(5.) SHEP Cooperative Research Group. Prevention of stroke by antihypertensive drug treatment in older persons with isolated systolic hypertension. Final results of the Systolic Hypertension in the Elderly Program (SHEP). JAMA. 1991;265:3255-3264.

(6.) Staessen JA, Fagard R, This L, et al. Randomised double-blind comparison of placebo and active treatment for older patients with isolated systolic hypertension. The Systolic Hypertension in Europe (Syst-Eur) Trial Investigators Lancet. 1997;350:757-764.

(7.) Chobanian AV, Bakris GL, Black HR, et al. The Seventh Report of the Joint National Committee on Prevention, Detection, Evaluation, and Treatment of High Blood Pressure.

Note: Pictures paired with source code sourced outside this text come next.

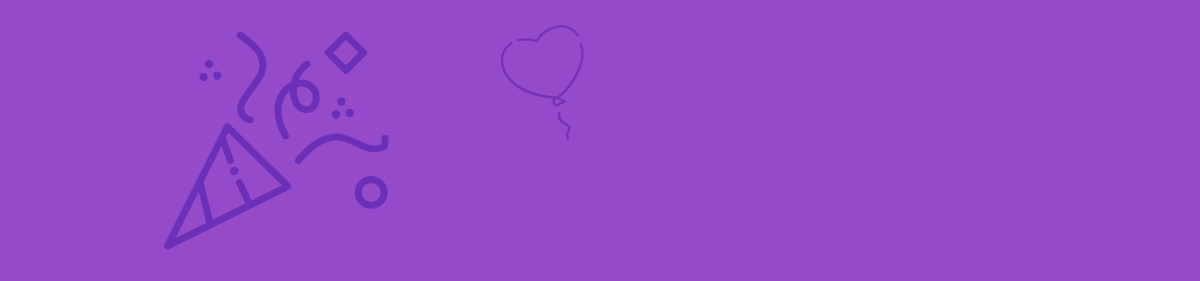
<!DOCTYPE html>
<html lang="en">
<head>
<meta charset="utf-8">
<title>Celebration Banner</title>
<style>
:root{
  --banner-bg:#954bc9;
  --line-dark:#6b2fb8;
  --line-soft:#7432b4;
}
html,body{margin:0;padding:0;width:1200px;height:281px;overflow:hidden;background:var(--banner-bg);}
.banner{display:block;width:1200px;height:281px;}
.party-icon{fill:none;stroke:var(--line-dark);stroke-width:9;stroke-linecap:round;stroke-linejoin:round;}
.party-dot{fill:var(--line-dark);}
.balloon-icon{fill:none;stroke:var(--line-soft);stroke-width:3;stroke-linecap:round;stroke-linejoin:round;}
</style>
</head>
<body>
<svg class="banner" viewBox="0 0 1568 368" preserveAspectRatio="none" xmlns="http://www.w3.org/2000/svg" role="img" aria-label="Party popper and heart balloon">
  <defs>
    <g id="dot-trio">
      <circle class="party-dot" cx="7" cy="0" r="5.5"/>
      <circle class="party-dot" cx="0" cy="17" r="5.5"/>
      <circle class="party-dot" cx="18" cy="15" r="5.5"/>
    </g>
  </defs>

  <g class="party-popper">
    <g class="party-icon">
      <path class="popper-cone" d="M297 166 L219 322 L376 244 Z"/>
      <path class="cone-stripe" d="M291 182 L301 210"/>
      <path class="cone-stripe" d="M313 239 L325 265"/>
      <path class="cone-stripe" d="M262 241 L274 291"/>
      <path class="streamer-wave" d="M314 46 C335 61 350 75 341 97 C332 117 305 136 318 152 C321 155 324 157 327 157"/>
      <path class="streamer-curl" d="M401 84 C385 96 380 115 385 130 C390 148 410 148 413 131 C415 116 402 105 386 110 C360 120 357 150 373 178"/>
      <path class="streamer-ribbon" d="M390 210 C410 186 430 175 450 181 C470 187 482 200 500 193 C505 190 503 184 503 181"/>
      <path class="confetti-diamond" d="M452 46 L475 69 L452 92 L429 69 Z"/>
      <circle class="confetti-ring" cx="485" cy="252" r="17"/>
    </g>
    <circle class="party-dot" cx="306" cy="224" r="5.5"/>
    <use href="#dot-trio" transform="translate(266,84)"/>
    <use href="#dot-trio" transform="translate(439,133)"/>
  </g>

  <g class="balloon-icon">
    <path d="M668 57 C650 68 652 95 675 112 C690 123 710 127 729 128 C750 110 767 80 759 58"/>
    <path d="M677 53 C685 51 694 51 701 54 C712 35 740 26 755 46"/>
    <path d="M729 128 L738 133 L727 138 Q722 136 724 130 Z"/>
    <path d="M731 148 C729 155 733 160 740 163 C748 167 742 172 741 176 L742 182"/>
  </g>
</svg>
</body>
</html>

Hypertension. 2003;289:1206-1252.

Editor-in-Chief Peter P Toth, MD, PhD Director of Preventive Cardiology Sterling Rock Falls Clinic, Ltd Chief of Medicine, CGH Medical Center Clinical Associate Professor University of Illinois School of Medicine E-mail:
Gale Copyright: Copyright 2006 Gale, Cengage Learning. All rights reserved.